Thursday, July 14, 2016
On the streets of Seoul,
fortune tellers sit cross legged
next to birdcages
on the blank sidewalk:
the bottom of the cage strewn with tiny scrolls,
and on a perch a single
white finch with clipped feathers.
I lean down to ask how much
and nod at the price,
handing her the bills folded like the pages of a book
The fortune teller speaks a single Korean word,
and the bird hops down,
taking a scroll in its beak
which is quickly removed and unrolled.
“You will have long life,” she says
“and make your living with words.
Your parents very happy with your choices,
but a neighbor is jealous.”
But when I urge her to go on,
she gets angry, barking
at the bird, causing it to hop
from leg to leg on the perch,
then hang from the side
of the cage and look over its shoulder.
“Take the bird and leave,” she says,
opening the cage and thrusting the startled finch

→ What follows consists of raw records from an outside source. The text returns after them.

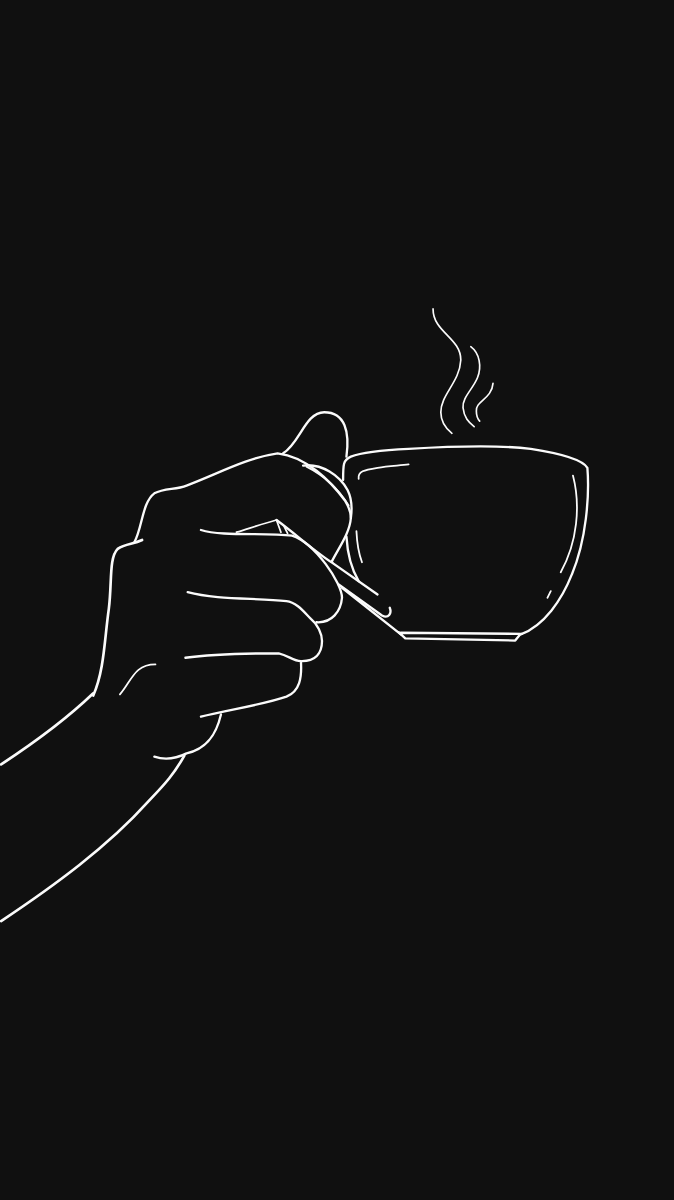
<!DOCTYPE html>
<html lang="en">
<head>
<meta charset="utf-8">
<title>Coffee in hand, line art</title>
<style>
:root { --night: #101010; --chalk: #fbfbfb; }
html, body { margin: 0; width: 674px; height: 1200px; overflow: hidden; background: var(--night); }
.poster { display: block; width: 674px; height: 1200px; background: var(--night); }
.lines { fill: none; stroke: var(--chalk); stroke-width: 2.1; stroke-linecap: round; stroke-linejoin: round; }
.arm { stroke-width: 2.4; }
.fine { stroke-width: 1.6; }
.steam { stroke-width: 1.5; }
</style>
</head>
<body>
<svg class="poster" viewBox="0 0 607 1080" preserveAspectRatio="none" role="img" aria-label="White line drawing of a hand holding a steaming cup on black">
  <g class="lines">
    <g class="steam">
      <path d="M390 278C390 299 415 304 415 324C414 344 397 355 397 371C397 380 402 386 407 390"/>
      <path d="M424 312C432 318 434 330 430 340C426 350 416 358 417 367C418 376 422 380 427 384"/>
      <path d="M444 345C443 359 428 361 429 370C429 374 430 377 432 379"/>
    </g>

    <g class="cup">
      <path d="M309 432C309 418 309 414 316 411C326 407 346 405 368 404C402 402 446 400 478 404C504 408 524 413 529 421C531 446 528 486 515 517C506 540 490 563 469 571"/>
      <path d="M312 483C313 500 317 513 323 523"/>
      <path d="M361 569.500L470 570.500M359 569L365 574.500L464 576.500L468 571.500"/>
      <g class="fine">
        <path d="M323 431C322 424 328 423 340 421C350 419.500 360 419 368 418"/>
        <path d="M516 428C523 455 520 488 505 515M496 532L493 538"/>
        <path d="M321 478C321.500 489 323 498 326 506"/>
      </g>
    </g>

    <g class="handle">
      <path d="M249 468C268 482 284 497 300 507L340 535"/>
      <path class="fine" d="M249 468L253 479M256 474L259 480"/>
      <path d="M305 526L344 554C350 557 353 552 351 547"/>
      <path d="M308 529L361 571"/>
    </g>

    <g class="hand">
      <path class="thumb" d="M255 408C270 399 275 371 292 371C311 371 315 389 312 411"/>
      <path d="M121 488C128 476 128 452 139 444C148 439 158 441 168 437C195 427 222 412 250 408C276 411 298 433 311 451C314 456 316 461 316 466C315 480 305 493 299 505"/>
      <path d="M273 419C290 417 306 428 313 441C317 449 317 459 316 466"/>
      <path class="fine" d="M276 420C292 428 304 439 314 455"/>
      <path class="fine" d="M213 479C226 475 238 471 249 468"/>
      <path d="M181 477C200 483 238 479 263 482C284 489 308 525 308 538C307 550 299 561 285 560"/>
      <path d="M169 533C195 540 230 538 258 541C267 542 274 551 280 557C286 562 290 570 290 577C290 589 283 595 272 595"/>
      <path d="M167 592C195 588 238 588 251 588C260 590 264 595 271 595C272 610 270 622 258 627C238 634 205 639 181 645"/>
      <path d="M199 643C195 660 187 674 168 678C158 683 148 684 139 681"/>
      <path class="arm" d="M84 626C94 603 94 576 98 548C101 524 98 502 106 494C113 489 120 490 128 486"/>
      <path class="fine" d="M108 625C119 612 121 598 140 598"/>
    </g>

    <g class="arm">
      <path d="M1 688C30 669 58 649 84 624"/>
      <path d="M166 680C155 700 144 710 133 722C97 762 49 797 1 829"/>
    </g>
  </g>
</svg>
</body>
</html>
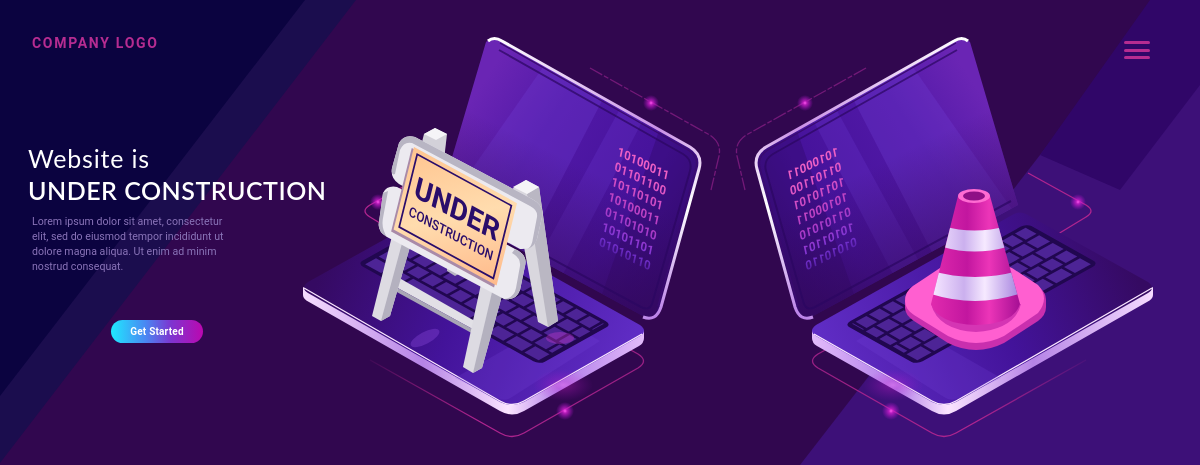
<!DOCTYPE html>
<html lang="en">
<head>
<meta charset="utf-8">
<title>Website is under construction</title>
<style>
:root {
  --plum: #31074f;
  --navy: #0b0340;
  --navy-soft: #1b0d4e;
  --violet: #3d1078;
  --violet-deep: #300668;
  --pink: #b62c91;
  --magenta: #c2169f;
  --muted: #8a74b8;
  --white: #fff;
}
* { box-sizing: border-box; margin: 0; padding: 0; }
html, body { width: 1200px; height: 465px; overflow: hidden; }
.landing {
  position: relative; width: 1200px; height: 465px; overflow: hidden;
  background: var(--plum); font-family: Roboto, Inter, sans-serif;
}
.scene { position: absolute; inset: 0; display: block; }
.brand {
  position: absolute; left: 32px; top: 35px; color: var(--pink);
  font-size: 14px; line-height: 16px; font-weight: 700; letter-spacing: 1.7px; white-space: nowrap;
}
.menu {
  position: absolute; left: 1124px; top: 41px; width: 26px; height: 18px;
  display: flex; flex-direction: column; justify-content: space-between;
}
.menu span { height: 3px; border-radius: 2px; background: var(--pink); }
.intro { position: absolute; left: 28px; top: 142px; width: 320px; }
h1 {
  font: 400 25px/32px Lato, "Open Sans", sans-serif; color: var(--white);
  letter-spacing: .8px; white-space: nowrap;
}
h1 strong { display: block; font-weight: 600; letter-spacing: .5px; }
.intro p {
  margin: 8px 0 0 4px; color: var(--muted); font-size: 10.6px; line-height: 15px; white-space: nowrap;
}
.start {
  position: absolute; left: 111px; top: 320px; width: 92px; height: 23px; border-radius: 12px;
  display: flex; align-items: center; justify-content: center;
  background: linear-gradient(90deg, #1fe9ff, #4a86f2 38%, #7d35d0 65%, #bb08b0);
  color: var(--white); font-size: 10px; font-weight: 700; letter-spacing: .2px; text-decoration: none;
}
.code { font: 700 12.5px Roboto, sans-serif; }
.sign-text { font-family: Roboto, sans-serif; fill: #2a0d6b; }
</style>
</head>
<body>
<main class="landing">
  <svg class="scene" width="1200" height="465" viewBox="0 0 1200 465" aria-hidden="true">
    <defs>
      <linearGradient id="display" gradientUnits="userSpaceOnUse" x1="465" y1="110" x2="680" y2="250">
        <stop offset="0" stop-color="#6a25b4"/><stop offset=".3" stop-color="#5219a8"/>
        <stop offset=".75" stop-color="#45129a"/><stop offset="1" stop-color="#3a0d78"/>
      </linearGradient>
      <linearGradient id="display-fade" gradientUnits="userSpaceOnUse" x1="550" y1="150" x2="500" y2="250">
        <stop offset="0" stop-color="#31074f" stop-opacity="0"/><stop offset="1" stop-color="#31074f" stop-opacity=".5"/>
      </linearGradient>
      <linearGradient id="deck" gradientUnits="userSpaceOnUse" x1="330" y1="250" x2="620" y2="370">
        <stop offset="0" stop-color="#350a62"/><stop offset=".45" stop-color="#43139a"/><stop offset="1" stop-color="#5f2cc4"/>
      </linearGradient>
      <linearGradient id="deck-edge" gradientUnits="userSpaceOnUse" x1="303" y1="0" x2="645" y2="0">
        <stop offset="0" stop-color="#f6dcff"/><stop offset=".35" stop-color="#b583e6"/><stop offset=".6" stop-color="#fbe4ff"/>
        <stop offset=".75" stop-color="#b07ce8"/><stop offset="1" stop-color="#e3bcfb"/>
      </linearGradient>
      <linearGradient id="rim" gradientUnits="userSpaceOnUse" x1="490" y1="40" x2="660" y2="320">
        <stop offset="0" stop-color="#fff"/><stop offset=".5" stop-color="#c98fe6"/><stop offset=".75" stop-color="#fff"/><stop offset="1" stop-color="#b77be6"/>
      </linearGradient>
      <linearGradient id="digits" gradientUnits="userSpaceOnUse" x1="0" y1="0" x2="0" y2="102">
        <stop offset="0" stop-color="#ee5fc4"/><stop offset=".5" stop-color="#b23bc4"/><stop offset=".8" stop-color="#7b35d6"/><stop offset="1" stop-color="#6a2cd0" stop-opacity=".15"/>
      </linearGradient>
      <linearGradient id="trace" gradientUnits="userSpaceOnUse" x1="370" y1="0" x2="645" y2="0">
        <stop offset="0" stop-color="#c0268f" stop-opacity=".1"/><stop offset=".4" stop-color="#b0248f"/><stop offset="1" stop-color="#b0248f" stop-opacity=".8"/>
      </linearGradient>
      <radialGradient id="spark">
        <stop offset="0" stop-color="#ff5af0"/><stop offset=".25" stop-color="#d21fd0" stop-opacity=".8"/><stop offset="1" stop-color="#b010d0" stop-opacity="0"/>
      </radialGradient>
      <linearGradient id="board" x1="0" y1="0" x2="1" y2="1">
        <stop offset="0" stop-color="#ffc48f"/><stop offset=".5" stop-color="#ffdcae"/><stop offset="1" stop-color="#ffb98a"/>
      </linearGradient>
      <linearGradient id="cone-pink" gradientUnits="userSpaceOnUse" x1="932" y1="0" x2="1020" y2="0">
        <stop offset="0" stop-color="#e02aae"/><stop offset=".4" stop-color="#c2169f"/><stop offset=".65" stop-color="#ec35b8"/><stop offset="1" stop-color="#a50f94"/>
      </linearGradient>
      <linearGradient id="cone-white" gradientUnits="userSpaceOnUse" x1="935" y1="0" x2="1018" y2="0">
        <stop offset="0" stop-color="#f3e2ff"/><stop offset=".35" stop-color="#cbb0ee"/><stop offset=".6" stop-color="#f6e9ff"/><stop offset="1" stop-color="#a886e0"/>
      </linearGradient>
      <clipPath id="display-area"><path d="M486 42Q492 36 502 41L690 147Q703 155 699 169L661 307Q656 322 643 316L438 205Z"/></clipPath>
      <clipPath id="cone-shape"><path d="M958 196Q974 184 990 196L1020 304Q1014 324 976 325Q938 324 931 304Z"/></clipPath>

      <g id="laptop">
        <g class="traces" fill="none" stroke-width="1.3">
          <path d="M590 68L708 134Q722 142 719 156L711 190" stroke="#8a1f86" stroke-dasharray="14 2 5 2" opacity=".75"/>
          <path d="M428 173L370 205Q360 211 370 217L398 234" stroke="#b0248f"/>
          <path d="M370 360L500 433Q512 440 524 433L638 368Q649 361 638 354L618 343" stroke="url(#trace)"/>
        </g>
        <g class="screen">
          <path d="M486 42Q492 36 502 41L690 147Q703 155 699 169L661 307Q656 322 643 316L438 205Z" fill="url(#display)"/>
          <g clip-path="url(#display-area)">
            <path d="M548 60L605 95L520 260L440 215Z" fill="#7440d8" opacity=".28"/>
            <path d="M622 105L644 118L560 280L535 265Z" fill="#7440d8" opacity=".22"/>
            <path d="M660 128L720 160L660 330L600 300Z" fill="#31086a" opacity=".4"/>
            <path d="M480 30L710 160L650 330L430 210Z" fill="url(#display-fade)"/>
            <path d="M499 50L683 154Q693 160 690 171L652 304Q649 311 641 307L445 201" fill="none" stroke="#2c0762" stroke-width="2" opacity=".7"/>
          </g>
          <path d="M488 41Q494 36 502 41L690 147Q703 155 699 169L661 307Q656 322 643 317" fill="none" stroke="url(#rim)" stroke-width="3"/>
          <path d="M500 43L688 150Q699 157 696 168L658 306" fill="none" stroke="#3a0b70" stroke-width="1.4"/>
          <g class="code" transform="matrix(.88 .44 -.2 .97 617 155)" fill="url(#digits)">
            <text textLength="58">10100011</text>
            <text y="15.5" textLength="58">01101100</text>
            <text y="31" textLength="58">10110101</text>
            <text y="46.5" textLength="58">10100011</text>
            <text y="62" textLength="58">01101010</text>
            <text y="77.5" textLength="58">10101101</text>
            <text y="93" textLength="58">01010110</text>
          </g>
        </g>
        <g class="base">
          <path d="M303 287V295Q303 299 309 302L500 411Q512 418 524 411L639 346Q644 343 644 338V330L512 395Z" fill="url(#deck-edge)"/>
          <path d="M308 282L430 214Q436 211 442 214L640 325Q648 331 640 336L524 402Q512 408 500 402L308 293Q300 288 308 282Z" fill="url(#deck)"/>
          <path d="M304 288L500 401Q512 408 524 401L642 334" fill="none" stroke="#fbe6ff" stroke-width="1.3"/>
          <path d="M455 378L560 318L600 341L512 397Q505 402 497 398Z" fill="#7a48dc" opacity=".2"/>
          <g class="keyboard" transform="matrix(.885 .49 -.68 .38 430 226)">
            <rect x="-3" y="-3" width="206" height="106" rx="7" fill="#210750"/>
            <g stroke="#4d2496" stroke-width="16">
              <path d="M2 10H198" stroke-dasharray="12 3"/>
              <path d="M2 30H198" stroke-dasharray="14 3"/>
              <path d="M2 50H198" stroke-dasharray="20 3 14 3 14 3 14 3"/>
              <path d="M2 70H198" stroke-dasharray="13 3"/>
              <path d="M2 90H198" stroke-dasharray="18 3 18 3 72 3 18 3"/>
            </g>
          </g>
        </g>
        <g class="sparks" fill="url(#spark)">
          <circle cx="651" cy="103" r="8"/><circle cx="378" cy="202" r="8"/>
          <circle cx="565" cy="411" r="9"/>
          <ellipse cx="563" cy="385" rx="30" ry="16" opacity=".35"/>
        </g>
      </g>
    </defs>

    <g class="backdrop">
      <path d="M0 0H356L0 463Z" fill="var(--navy-soft)"/>
      <path d="M0 0H305L0 396Z" fill="var(--navy)"/>
      <path d="M1160 0H1200V465H800Z" fill="var(--violet)"/>
      <path d="M1150 0H1200V85L1120 190L1040 155Z" fill="var(--violet-deep)"/>
    </g>

    <use href="#laptop"/>
    <use href="#laptop" transform="matrix(-1 0 0 1 1456 0)"/>

    <g class="barrier">
      <g fill="#8f4be0" opacity=".35">
        <ellipse cx="425" cy="338" rx="16" ry="6" transform="rotate(-28 425 338)"/>
        <ellipse cx="560" cy="338" rx="14" ry="6" fill="#d03bd0"/>
      </g>
      <path d="M447 245H460L464 271L455 276L447 271Z" fill="#b9b6c2"/>
      <path d="M513 188L526 180L539 187L558 321L548 327L538 322Z" fill="#d9d7de"/>
      <path d="M539 187L558 321L548 327L527 194Z" fill="#bab7c3"/>
      <path d="M513 187L526 180L539 187L527 194Z" fill="#f5f4f7"/>
      <path d="M424 134L435 128L447 134L444 160L418 158Z" fill="#d3d1d9"/>
      <path d="M424 134L435 128L447 134L436 140Z" fill="#f5f4f7"/>
      <path d="M394 281L401 279L480 324L478 332L394 286Z" fill="#e2e0e6"/>
      <path d="M394 286L478 332L477 336L395 291Z" fill="#a9a6b5"/>
      <path d="M393 232L412 240L390 316L381 321L372 316Z" fill="#dddbe2"/>
      <path d="M404 236L412 240L390 316L381 321Z" fill="#b4b1bf"/>
      <path d="M481 284L503 292L482 368L473 373L463 367Z" fill="#dddbe2"/>
      <path d="M493 288L503 292L482 368L473 373Z" fill="#b4b1bf"/>
      <path id="upper-plank" d="M399 143Q404 134 415 137L532 199Q545 206 542 217L537 239Q533 250 520 249L399 184Q390 178 392 168Z" fill="#eceaf0"/>
      <path d="M399 143Q404 134 415 137L532 199Q545 206 542 217L537 239Q535 246 528 249Q532 246 533 238L537 217Q538 210 530 206L412 143Q404 141 400 150L395 174Q391 176 392 168Z" fill="#b8b5c3"/>
      <path d="M383 193Q387 185 397 187L515 249Q528 255 525 266L520 290Q516 301 504 299L387 237Q377 231 379 222Z" fill="#eceaf0"/>
      <path d="M515 249Q528 255 525 266L520 290Q516 301 504 299Q514 298 516 288L520 266Q521 258 512 253ZM383 193L379 222Q377 231 387 237Q381 228 383 218L388 191Z" fill="#b8b5c3"/>
      <g transform="matrix(.88 .48 -.24 .97 414 147)">
        <rect x="-2" y="2" width="117" height="86" fill="#a98aa8"/>
        <rect width="117" height="85" fill="url(#board)"/>
        <rect x="5" y="5" width="107" height="75" fill="none" stroke="#2a0d6b" stroke-width="1.8"/>
        <text class="sign-text" x="11" y="45" font-size="29" font-weight="700" textLength="95" lengthAdjust="spacingAndGlyphs">UNDER</text>
        <text class="sign-text" x="11" y="65" font-size="13.5" font-weight="500" textLength="95" lengthAdjust="spacingAndGlyphs">CONSTRUCTION</text>
      </g>
    </g>

    <g class="cone">
      <path d="M905 301Q905 292 913 286L940 270Q976 254 1012 270L1038 286Q1046 292 1046 300V307Q1046 315 1038 321L1004 343Q976 357 948 343L914 321Q905 315 905 308Z" fill="#c92fae"/>
      <path d="M905 301Q905 292 913 286L940 268Q976 252 1012 268L1038 285Q1050 298 1038 313L1004 336Q976 350 948 336L914 315Q905 309 905 301Z" fill="#ff5fd0"/>
      <path d="M931 304Q938 330 976 332Q1015 329 1021 304Z" fill="#d535b4"/>
      <g clip-path="url(#cone-shape)">
        <rect x="925" y="180" width="100" height="150" fill="url(#cone-pink)"/>
        <path d="M940 225Q974 236 1010 225V246Q974 257 940 246Z" fill="url(#cone-white)"/>
        <path d="M925 269Q975 285 1025 269V292Q975 310 925 292Z" fill="url(#cone-white)"/>
      </g>
      <ellipse cx="974" cy="196" rx="16" ry="7" fill="#ff6bd2"/>
      <ellipse cx="974" cy="196" rx="11" ry="4.5" fill="#8f0f86"/>
    </g>
  </svg>

  <header>
    <div class="brand">COMPANY LOGO</div>
    <nav class="menu" aria-label="Menu"><span></span><span></span><span></span></nav>
  </header>
  <section class="intro">
    <h1>Website is <strong>UNDER CONSTRUCTION</strong></h1>
    <p>Lorem ipsum dolor sit amet, consectetur<br>elit, sed do eiusmod tempor incididunt ut<br>dolore magna aliqua. Ut enim ad minim<br>nostrud consequat.</p>
  </section>
  <a class="start" href="#">Get Started</a>
</main>
</body>
</html>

into my hands. “Take money, too,” then changes
her mind and snatches the bills back.
I am left standing with the finch
and cannot walk with it in my hand
or find room in my pockets,
so let it sit on my tongue,
opening my mouth to let it breathe
and selling fortunes to anyone who will listen.
Originally published in Diverse Voices Quarterly, 2014